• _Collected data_

*** Block opens ***

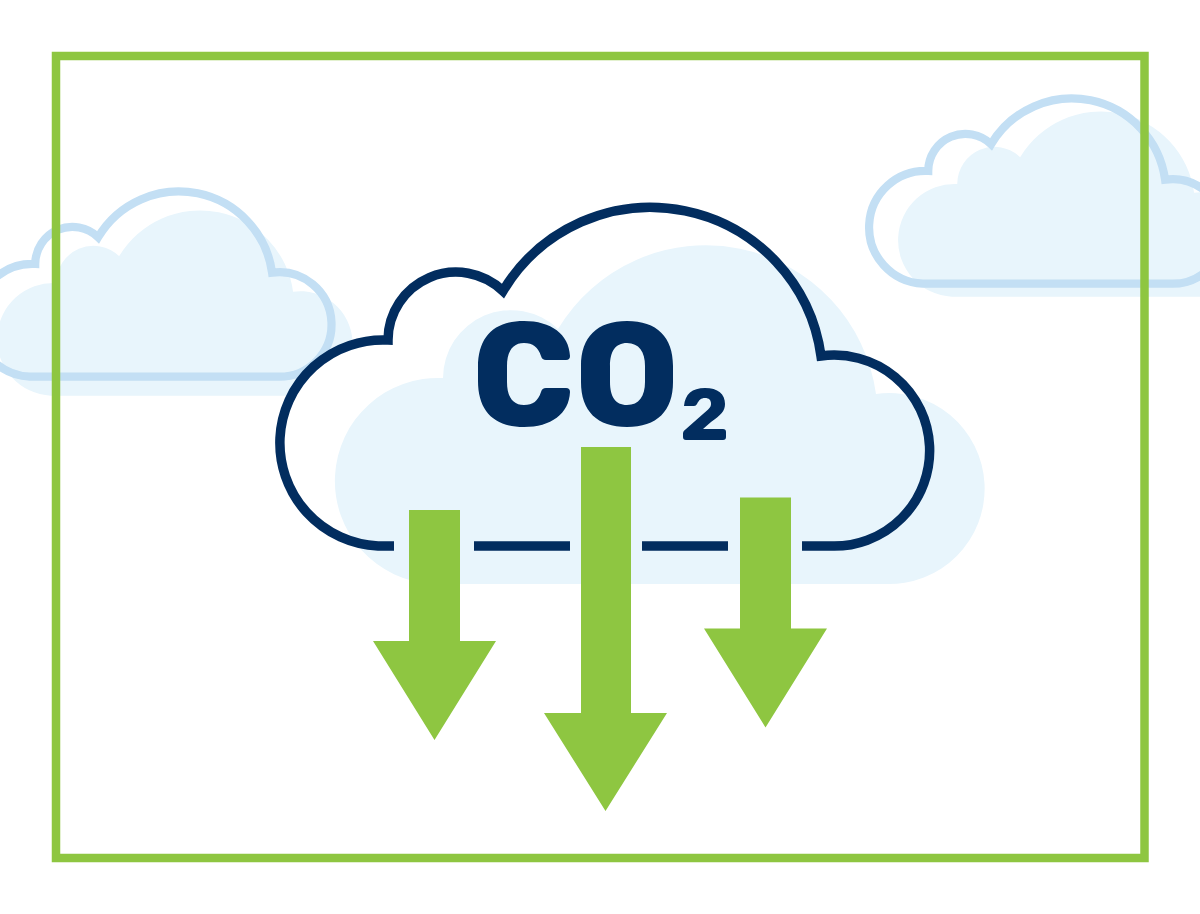
<!DOCTYPE html>
<html lang="en">
<head>
<meta charset="utf-8">
<title>CO2 reduction</title>
<style>
  :root {
    --paper: #ffffff;
    --navy: #022d5f;
    --green: #8ec641;
    --sky: #e8f5fc;
    --sky-line: #c3dff4;
  }
  html, body { margin: 0; height: 100%; overflow: hidden; background: var(--paper); }
  .canvas { display: block; width: 1200px; height: 914px; }
  .cloud-shade { fill: var(--sky); }
  .cloud-body { fill: var(--paper); }
  .cloud-line { fill: none; stroke: var(--sky-line); stroke-width: 15; }
  .main-line { fill: none; stroke: var(--navy); stroke-width: 9.5; }
  .frame { fill: none; stroke: var(--green); stroke-width: 8.5; }
  .arrow { fill: var(--green); }
  .lettering { fill: var(--navy); fill-rule: evenodd; }
</style>
</head>
<body>
<svg class="canvas" viewBox="0 0 1200 914" role="img" aria-label="Cloud marked CO2 with three green arrows pointing down">
  <defs>
    <path id="cloud" d="M378 546 A103 103 0 0 1 388 340 A68 68 0 0 1 503 291 A172 172 0 0 1 821 356 A95.5 95.5 0 1 1 830 546 Z"/>
    <path id="side-arrow" d="M409 510 H460 V641 H496 L434.5 740 L373 641 H409 Z"/>
  </defs>

  <g id="background-clouds">
    <g id="cloud-left">
      <use href="#cloud" class="cloud-shade" transform="translate(-156 97) scale(.547)"/>
      <use href="#cloud" class="cloud-line" transform="translate(-177 78) scale(.547)"/>
    </g>
    <g id="cloud-right">
      <use href="#cloud" class="cloud-shade" transform="translate(745 -2) scale(.547)"/>
      <use href="#cloud" class="cloud-line" transform="translate(716 -15) scale(.547)"/>
    </g>
  </g>

  <rect class="frame" x="56" y="56" width="1088.5" height="802"/>

  <g id="main-cloud">
    <use href="#cloud" class="cloud-body"/>
    <use href="#cloud" class="cloud-shade" x="55" y="38"/>
    <path class="main-line" d="M394 546 H378 A103 103 0 0 1 388 340 A68 68 0 0 1 503 291 A172 172 0 0 1 821 356 A95.5 95.5 0 1 1 830 546 H802 M474 546 H570 M642 546 H728"/>
  </g>

  <g id="formula" class="lettering" role="img" aria-label="CO2">
    <path id="letter-c" d="M524 321 C551 321 569 334 570 356 Q570 360 566 360 H546 Q542 360 541 356 C538 347 533 343 524 343 C513 343 507 351 507 366 V382 C507 397 513 405 524 405 C533 405 538 401 541 392 Q542 388 546 388 H566 Q570 388 570 392 C569 414 551 427 524 427 C494 427 478 411 478 381 V367 C478 337 494 321 524 321 Z"/>
    <path id="letter-o" d="M627 321 C657 321 673 337 673 366 V382 C673 411 657 427 627 427 C597 427 581 411 581 382 V366 C581 337 597 321 627 321 Z M627 343 C615 343 610 352 610 366 V382 C610 396 615 405 627 405 C639 405 645 396 645 382 V366 C645 352 639 343 627 343 Z"/>
    <path id="subscript-two" d="M684 406 C685 394 692 388 705 388 C718 388 725 394 725 404 C725 411 721 415 711 422 L703 429 H723 Q726 429 726 432 V437 Q726 440 723 440 H686 Q683 440 683 437 V433 Q683 431 686 429 L703 414 C709 409 711 407 711 404 C711 400 709 398 705 398 C701 398 699 400 697 404 Q696 406 694 406 Z"/>
  </g>

  <g id="arrows" class="arrow">
    <use href="#side-arrow"/>
    <path d="M581 447 H631 V713 H667 L605.5 811 L544 713 H581 Z"/>
    <use href="#side-arrow" x="331" y="-12.5"/>
  </g>
</svg>
</body>
</html>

*** Block closes ***

• _Your instructions_
All records above are to be printed exactly, minus the pictures they contain.

• _Written answer_
<!DOCTYPE html>
<html lang="en">
<head>
<meta charset="utf-8">
<title>CO2 reduction</title>
<style>
  :root {
    --paper: #ffffff;
    --navy: #022d5f;
    --green: #8ec641;
    --sky: #e8f5fc;
    --sky-line: #c3dff4;
  }
  html, body { margin: 0; height: 100%; overflow: hidden; background: var(--paper); }
  .canvas { display: block; width: 1200px; height: 914px; }
  .cloud-shade { fill: var(--sky); }
  .cloud-body { fill: var(--paper); }
  .cloud-line { fill: none; stroke: var(--sky-line); stroke-width: 15; }
  .main-line { fill: none; stroke: var(--navy); stroke-width: 9.5; }
  .frame { fill: none; stroke: var(--green); stroke-width: 8.5; }
  .arrow { fill: var(--green); }
  .lettering { fill: var(--navy); fill-rule: evenodd; }
</style>
</head>
<body>
<svg class="canvas" viewBox="0 0 1200 914" role="img" aria-label="Cloud marked CO2 with three green arrows pointing down">
  <defs>
    <path id="cloud" d="M378 546 A103 103 0 0 1 388 340 A68 68 0 0 1 503 291 A172 172 0 0 1 821 356 A95.5 95.5 0 1 1 830 546 Z"/>
    <path id="side-arrow" d="M409 510 H460 V641 H496 L434.5 740 L373 641 H409 Z"/>
  </defs>

  <g id="background-clouds">
    <g id="cloud-left">
      <use href="#cloud" class="cloud-shade" transform="translate(-156 97) scale(.547)"/>
      <use href="#cloud" class="cloud-line" transform="translate(-177 78) scale(.547)"/>
    </g>
    <g id="cloud-right">
      <use href="#cloud" class="cloud-shade" transform="translate(745 -2) scale(.547)"/>
      <use href="#cloud" class="cloud-line" transform="translate(716 -15) scale(.547)"/>
    </g>
  </g>

  <rect class="frame" x="56" y="56" width="1088.5" height="802"/>

  <g id="main-cloud">
    <use href="#cloud" class="cloud-body"/>
    <use href="#cloud" class="cloud-shade" x="55" y="38"/>
    <path class="main-line" d="M394 546 H378 A103 103 0 0 1 388 340 A68 68 0 0 1 503 291 A172 172 0 0 1 821 356 A95.5 95.5 0 1 1 830 546 H802 M474 546 H570 M642 546 H728"/>
  </g>

  <g id="formula" class="lettering" role="img" aria-label="CO2">
    <path id="letter-c" d="M524 321 C551 321 569 334 570 356 Q570 360 566 360 H546 Q542 360 541 356 C538 347 533 343 524 343 C513 343 507 351 507 366 V382 C507 397 513 405 524 405 C533 405 538 401 541 392 Q542 388 546 388 H566 Q570 388 570 392 C569 414 551 427 524 427 C494 427 478 411 478 381 V367 C478 337 494 321 524 321 Z"/>
    <path id="letter-o" d="M627 321 C657 321 673 337 673 366 V382 C673 411 657 427 627 427 C597 427 581 411 581 382 V366 C581 337 597 321 627 321 Z M627 343 C615 343 610 352 610 366 V382 C610 396 615 405 627 405 C639 405 645 396 645 382 V366 C645 352 639 343 627 343 Z"/>
    <path id="subscript-two" d="M684 406 C685 394 692 388 705 388 C718 388 725 394 725 404 C725 411 721 415 711 422 L703 429 H723 Q726 429 726 432 V437 Q726 440 723 440 H686 Q683 440 683 437 V433 Q683 431 686 429 L703 414 C709 409 711 407 711 404 C711 400 709 398 705 398 C701 398 699 400 697 404 Q696 406 694 406 Z"/>
  </g>

  <g id="arrows" class="arrow">
    <use href="#side-arrow"/>
    <path d="M581 447 H631 V713 H667 L605.5 811 L544 713 H581 Z"/>
    <use href="#side-arrow" x="331" y="-12.5"/>
  </g>
</svg>
</body>
</html>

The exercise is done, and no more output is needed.